EXERCISE DETAILS
Each line of the records containing "color" is to be copied out and returned.

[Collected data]
········
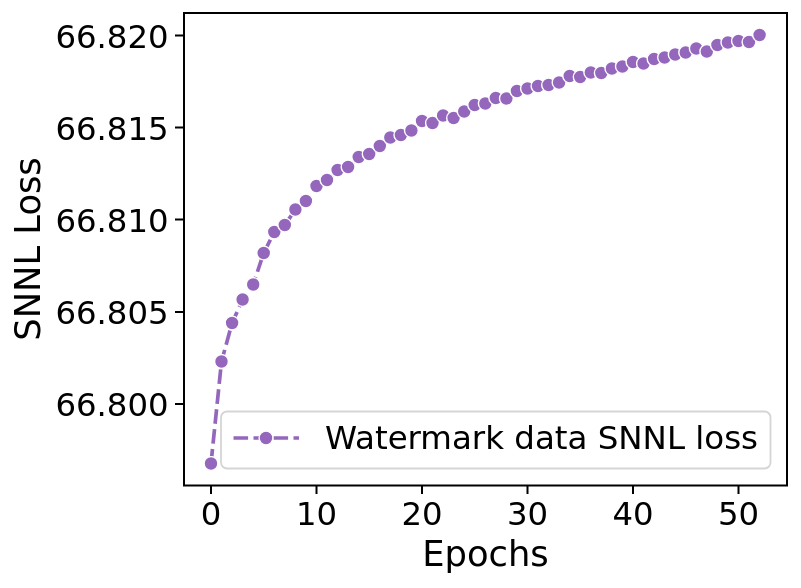
<!DOCTYPE html>
<html lang="en">
<head>
<meta charset="utf-8">
<title>SNNL loss by epoch</title>
<style>
:root {
  --paper: #ffffff;
  --ink: #000000;
  --series: #9467bd;
  --legend-edge: #d5d5d5;
}
* { box-sizing: border-box; }
html, body { margin: 0; overflow: hidden; background: var(--paper); }
.chart { width: 801px; height: 588px; margin: 0; }
.chart svg { display: block; font-family: "DejaVu Sans", sans-serif; }
.frame { fill: none; stroke: var(--ink); stroke-width: 2; }
.ticks { stroke: var(--ink); stroke-width: 2; }
.tick-labels, .legend-label { font-size: 32.3px; fill: var(--ink); }
.x-labels { text-anchor: middle; }
.y-labels { text-anchor: end; }
.axis-title { font-size: 35.3px; text-anchor: middle; fill: var(--ink); }
.series-line { fill: none; stroke: var(--series); stroke-width: 3.7; stroke-dasharray: 14.6 5.4; stroke-linejoin: round; }
.loss { marker: url(#dot); }
.point { fill: var(--series); stroke: var(--paper); stroke-width: 1.4; }
.legend-box { fill: var(--paper); fill-opacity: .8; stroke: var(--legend-edge); stroke-width: 1.8; }
</style>
</head>
<body>
<figure class="chart">
<svg width="801" height="588" viewBox="0 0 801 588" role="img" aria-label="Line chart of SNNL loss on watermark data over 52 epochs">
  <defs>
    <marker id="dot" markerUnits="userSpaceOnUse" markerWidth="16" markerHeight="16" refX="8" refY="8">
      <circle class="point" cx="8" cy="8" r="6.9"/>
    </marker>
  </defs>

  <g class="ticks">
    <path d="M211 486v8M316.5 486v8M422 486v8M527.5 486v8M633 486v8M738.5 486v8"/>
    <path d="M184 35.5h-9M184 127.5h-9M184 219.5h-9M184 312h-9M184 404h-9"/>
  </g>
  <g class="tick-labels x-labels">
    <text x="211" y="525">0</text>
    <text x="316.5" y="525">10</text>
    <text x="422" y="525">20</text>
    <text x="527.5" y="525">30</text>
    <text x="633" y="525">40</text>
    <text x="738.5" y="525">50</text>
  </g>
  <g class="tick-labels y-labels">
    <text x="168.5" y="47.5">66.820</text>
    <text x="168.5" y="139.5">66.815</text>
    <text x="168.5" y="231.5">66.810</text>
    <text x="168.5" y="324">66.805</text>
    <text x="168.5" y="416">66.800</text>
  </g>
  <text class="axis-title" x="485.5" y="566">Epochs</text>
  <text class="axis-title" transform="translate(40 249) rotate(-90)">SNNL Loss</text>

  <polyline class="series-line loss" points="211,463.5 221.5,361.5 232.1,323 242.6,299.5 253.2,284.5 263.7,253 274.3,232 284.8,225 295.4,209.5 305.9,201 316.5,186 327,180 337.6,170 348.1,167 358.7,157 369.2,154 379.8,146 390.3,137.5 400.9,135 411.4,130.5 422,121 432.5,123 443.1,115.5 453.6,118 464.2,111.5 474.7,105 485.3,103.5 495.8,98 506.4,98.5 516.9,91 527.5,88.5 538,86 548.6,85 559.1,82.5 569.7,76 580.2,77 590.8,72.5 601.3,73 611.9,68.5 622.4,66.5 633,62 643.5,63.5 654.1,59 664.6,57.5 675.2,54.5 685.7,52.5 696.3,48.5 706.8,51.5 717.4,45 727.9,42.5 738.5,41 749,42 759.6,35"/>

  <rect class="frame" x="184" y="13" width="603" height="472.5"/>

  <g class="legend">
    <rect class="legend-box" x="221" y="411.5" width="549.5" height="57" rx="6"/>
    <line class="series-line" x1="233.5" y1="438" x2="299" y2="438"/>
    <circle class="point" cx="266" cy="438" r="6.9"/>
    <text class="legend-label" x="325" y="449" textLength="433" lengthAdjust="spacingAndGlyphs">Watermark data SNNL loss</text>
  </g>
</svg>
</figure>
</body>
</html>
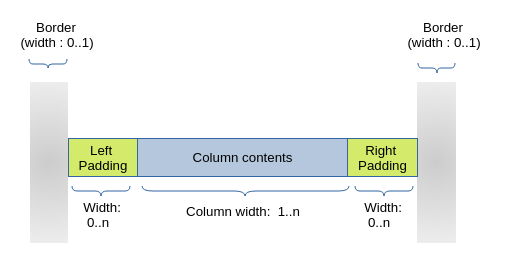
<!DOCTYPE html>
<html lang="en">
<head>
<meta charset="utf-8">
<title>Table column layout</title>
<style>
:root {
  --paper: #fff;
  --ink: #000;
  --line: #3465a4;
  --padding-fill: #d4ea6b;
  --content-fill: #b4c7dc;
  --border-mid: #ccc;
  --border-edge: #ededed;
}
* { box-sizing: border-box; }
body { margin: 0; background: var(--paper); }
.diagram {
  position: relative;
  width: 506px;
  height: 262px;
  overflow: hidden;
  background: var(--paper);
  color: var(--ink);
  font: 13.3px/15px "Liberation Sans", Arial, sans-serif;
  text-align: center;
  white-space: pre;
}
.border {
  position: absolute;
  top: 82px;
  width: 38px;
  height: 161px;
  background: radial-gradient(circle at center, var(--border-mid), var(--border-edge) 82px);
}
.border-left { left: 30px; }
.border-right { left: 417px; width: 39px; }
.column {
  position: absolute;
  left: 68px;
  top: 138px;
  width: 350px;
  height: 39px;
  display: grid;
  grid-template-columns: 68px 1fr 69px;
  border: 1px solid var(--line);
}
.cell { display: flex; align-items: center; justify-content: center; }
.padding { background: var(--padding-fill); }
.contents {
  background: var(--content-fill);
  border: solid var(--line);
  border-width: 0 1px;
}
.label { position: absolute; width: 120px; }
.label-border-left { left: -3px; top: 20px; }
.label-border-right { left: 384px; top: 20px; }
.label-width-left { left: 42px; top: 200px; }
.label-width-column { left: 183px; top: 204px; }
.label-width-right { left: 323px; top: 200px; }
.shift { position: relative; left: -4px; }
.braces {
  position: absolute;
  inset: 0;
  fill: none;
  stroke: var(--line);
  stroke-width: 1;
}
</style>
</head>
<body>
<main class="diagram">
  <div class="border border-left"></div>
  <div class="border border-right"></div>

  <div class="column">
    <div class="cell padding">Left 
Padding</div>
    <div class="cell contents">Column contents</div>
    <div class="cell padding">Right 
Padding</div>
  </div>

  <svg class="braces" width="506" height="262" viewBox="0 0 506 262" aria-hidden="true">
    <path d="M29 59Q29 64 33 64H43Q48 64 48 68Q48 64 52 64H63Q67 64 67 59"/>
    <path d="M418 63Q418 68 422 68H432Q437 68 437 73Q437 68 441 68H451Q455 68 455 63"/>
    <path d="M72 186Q72 191 77 191H95Q101 191 101 196Q101 191 107 191H125Q130 191 130 186"/>
    <path d="M142 186Q142 191 153 191H234Q245 191 245 196Q245 191 256 191H338Q349 191 349 186"/>
    <path d="M355 186Q355 191 360 191H378Q384 191 384 196Q384 191 390 191H408Q413 191 413 186"/>
  </svg>

  <div class="label label-border-left"><span class="shift" style="left:-1px">Border</span>
(width : 0..1)</div>
  <div class="label label-border-right"><span class="shift" style="left:-1px">Border</span>
(width : 0..1)</div>
  <div class="label label-width-left">Width:
<span class="shift">0..n</span></div>
  <div class="label label-width-column">Column width:  1..n</div>
  <div class="label label-width-right">Width:
<span class="shift">0..n</span></div>
</main>
</body>
</html>
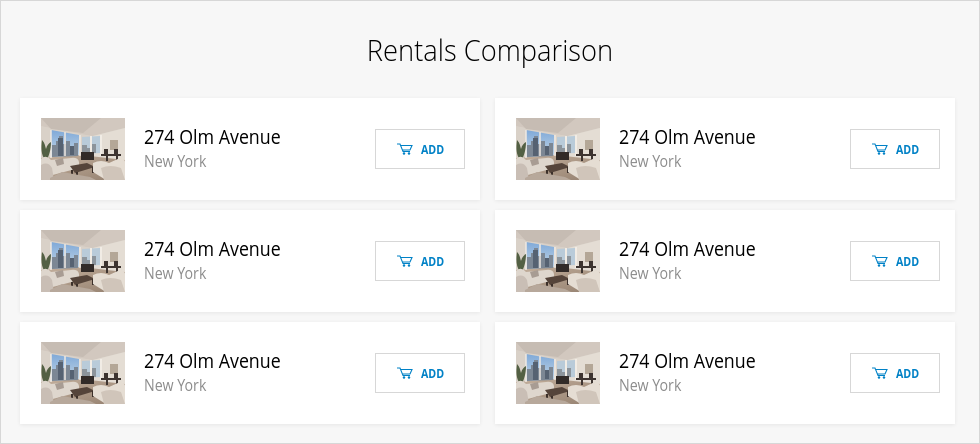
<!DOCTYPE html>
<html lang="en">
<head>
<meta charset="utf-8">
<title>Rentals Comparison</title>
<style>
:root {
  --page: #f7f7f7;
  --frame: #d7d7d7;
  --card: #ffffff;
  --ink: #000000;
  --muted: #8c8c8c;
  --accent: #0081c6;
  --condense: scaleX(.89);
}
* { box-sizing: border-box; margin: 0; padding: 0; }
html, body { width: 980px; height: 444px; overflow: hidden; }
body { font-family: "Open Sans", "Noto Sans", sans-serif; color: var(--ink); }
.comparison {
  width: 980px;
  height: 444px;
  padding: 0 24px 0 19px;
  background: var(--page);
  border: 1px solid var(--frame);
}
.comparison-title {
  height: 97px;
  margin-right: -5px;
  text-align: center;
  font-size: 30px;
  font-weight: 300;
  line-height: 97px;
  transform: scaleX(.91);
}
.rentals {
  display: grid;
  grid-template-columns: 460px 460px;
  grid-auto-rows: 102px;
  gap: 10px 15px;
  list-style: none;
}
.rental {
  display: flex;
  align-items: center;
  padding: 0 15px 0 21px;
  background: var(--card);
  box-shadow: 0 1px 4px rgba(0, 0, 0, .07);
}
.rental-photo { display: block; width: 84px; height: 62px; flex: none; }
.rental-info { flex: 1; padding-left: 19px; white-space: nowrap; }
.rental-name, .rental-city {
  line-height: 24px;
  transform: var(--condense);
  transform-origin: left center;
}
.rental-name { font-size: 20px; font-weight: 400; }
.rental-city { font-size: 16px; color: var(--muted); }
.add {
  display: flex;
  align-items: center;
  width: 90px;
  height: 40px;
  padding-left: 21px;
  border: 1px solid var(--frame);
  color: var(--accent);
  font-size: 12px;
  font-weight: 700;
  text-decoration: none;
}
.add-icon { width: 16px; height: 12px; margin-right: 8px; flex: none; }
.add-label { transform: var(--condense); transform-origin: left center; }
.library { position: absolute; width: 0; height: 0; }
</style>
</head>
<body>
<svg class="library" aria-hidden="true">
  <defs>
    <linearGradient id="sky" x1="0" y1="0" x2="0" y2="1">
      <stop offset="0" stop-color="#7fa9d8"/>
      <stop offset="1" stop-color="#c3d6e6"/>
    </linearGradient>
    <linearGradient id="floor" x1="0" y1="0" x2="1" y2="1">
      <stop offset="0" stop-color="#c4b09d"/>
      <stop offset="1" stop-color="#94806f"/>
    </linearGradient>
    <symbol id="living-room" viewBox="0 0 84 62">
      <rect width="84" height="62" fill="#d9d1c8"/>
      <polygon points="0,0 84,0 84,10 52,18 40,16 0,8" fill="#d2c8bf"/>
      <polygon points="0,0 60,0 42,15 10,11" fill="#c6bcb3"/>
      <polygon points="52,18 84,10 84,44 52,40" fill="#e4ddd4"/>
      <polygon points="0,40 40,37 84,42 84,62 0,62" fill="url(#floor)"/>
      <polygon points="10,12 38,17 38,37 10,39" fill="url(#sky)"/>
      <path d="M11 39V27h4v-4h3v-5h4v8h3v-3h4v5h4v-3h4v13z" fill="#7c8794"/>
      <path d="M17 38V20h5v18zM29 37V28h4v9z" fill="#566272"/>
      <path d="M10 12v28M24 14v24M39 17v21" stroke="#eee9e2" stroke-width="1.5"/>
      <polygon points="41,19 59,18 59,35 41,36" fill="#b9cbd9"/>
      <path d="M41 35v-8h5v3h5v-4h4v9z" fill="#8c949b"/>
      <path d="M50 18v18M60 17v21" stroke="#f1ece5" stroke-width="2"/>
      <rect x="40" y="34" width="13" height="8" fill="#322b28"/>
      <rect x="69" y="22" width="8" height="10" fill="#b4a797"/>
      <path d="M60 36h20v2H60zM63 31h4v12h-2v-5h-2zM73 31h4v13h-2v-6h-2z" fill="#3d3430"/>
      <path d="M4 42c-4-6-4-12-3-20 3 3 3 6 4 9 1-4 3-6 5-7 0 8-2 13-4 18z" fill="#536044"/>
      <path d="M0 41q5-5 10 1l20-2q7-1 8 4v6L8 58l-8-2z" fill="#ded6cd"/>
      <path d="M0 47q7-4 11 3l2 12H0z" fill="#c9beb5"/>
      <path d="M14 42l8-2 1 6-7 2z" fill="#a89c93"/>
      <path d="M29 48l17-3 8 4-20 6z" fill="#55443a"/>
      <path d="M31 52v6M52 49v6M36 54v5" stroke="#3c302a" stroke-width="2"/>
      <path d="M52 45q8-4 16 0l11-5q6 0 5 7v15H65l-13-8z" fill="#e5ddd3"/>
      <path d="M60 50q9-4 20 0l4 12H63z" fill="#d0c5ba"/>
      <path d="M9 60l12-6 28 5 6 3H9z" fill="#b7a89b"/>
    </symbol>
    <symbol id="cart" viewBox="0 0 16 12">
      <path d="M0 1h3l3 7.5h7M3.5 2.5h11.5l-2 4.5H5.4" fill="none" stroke="#0081c6" stroke-width="1.1"/>
      <circle cx="7" cy="10.5" r="1.2" fill="#0081c6"/>
      <circle cx="12" cy="10.5" r="1.2" fill="#0081c6"/>
    </symbol>
  </defs>
</svg>
<main class="comparison">
  <h1 class="comparison-title">Rentals Comparison</h1>
  <ul class="rentals">
    <li class="rental">
      <svg class="rental-photo" role="img" aria-label="Bright living room with city view"><use href="#living-room"/></svg>
      <div class="rental-info"><h2 class="rental-name">274 Olm Avenue</h2><p class="rental-city">New York</p></div>
      <a class="add" href="#"><svg class="add-icon" aria-hidden="true"><use href="#cart"/></svg><span class="add-label">ADD</span></a>
    </li>
    <li class="rental">
      <svg class="rental-photo" role="img" aria-label="Bright living room with city view"><use href="#living-room"/></svg>
      <div class="rental-info"><h2 class="rental-name">274 Olm Avenue</h2><p class="rental-city">New York</p></div>
      <a class="add" href="#"><svg class="add-icon" aria-hidden="true"><use href="#cart"/></svg><span class="add-label">ADD</span></a>
    </li>
    <li class="rental">
      <svg class="rental-photo" role="img" aria-label="Bright living room with city view"><use href="#living-room"/></svg>
      <div class="rental-info"><h2 class="rental-name">274 Olm Avenue</h2><p class="rental-city">New York</p></div>
      <a class="add" href="#"><svg class="add-icon" aria-hidden="true"><use href="#cart"/></svg><span class="add-label">ADD</span></a>
    </li>
    <li class="rental">
      <svg class="rental-photo" role="img" aria-label="Bright living room with city view"><use href="#living-room"/></svg>
      <div class="rental-info"><h2 class="rental-name">274 Olm Avenue</h2><p class="rental-city">New York</p></div>
      <a class="add" href="#"><svg class="add-icon" aria-hidden="true"><use href="#cart"/></svg><span class="add-label">ADD</span></a>
    </li>
    <li class="rental">
      <svg class="rental-photo" role="img" aria-label="Bright living room with city view"><use href="#living-room"/></svg>
      <div class="rental-info"><h2 class="rental-name">274 Olm Avenue</h2><p class="rental-city">New York</p></div>
      <a class="add" href="#"><svg class="add-icon" aria-hidden="true"><use href="#cart"/></svg><span class="add-label">ADD</span></a>
    </li>
    <li class="rental">
      <svg class="rental-photo" role="img" aria-label="Bright living room with city view"><use href="#living-room"/></svg>
      <div class="rental-info"><h2 class="rental-name">274 Olm Avenue</h2><p class="rental-city">New York</p></div>
      <a class="add" href="#"><svg class="add-icon" aria-hidden="true"><use href="#cart"/></svg><span class="add-label">ADD</span></a>
    </li>
  </ul>
</main>
</body>
</html>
········
ANSWER BELOW
  color: var(--ink);
body { font-family: "Open Sans", "Noto Sans", sans-serif; color: var(--ink); }
.rental-city { font-size: 16px; color: var(--muted); }
  color: var(--accent);
      <stop offset="0" stop-color="#7fa9d8"/>
      <stop offset="1" stop-color="#c3d6e6"/>
      <stop offset="0" stop-color="#c4b09d"/>
      <stop offset="1" stop-color="#94806f"/>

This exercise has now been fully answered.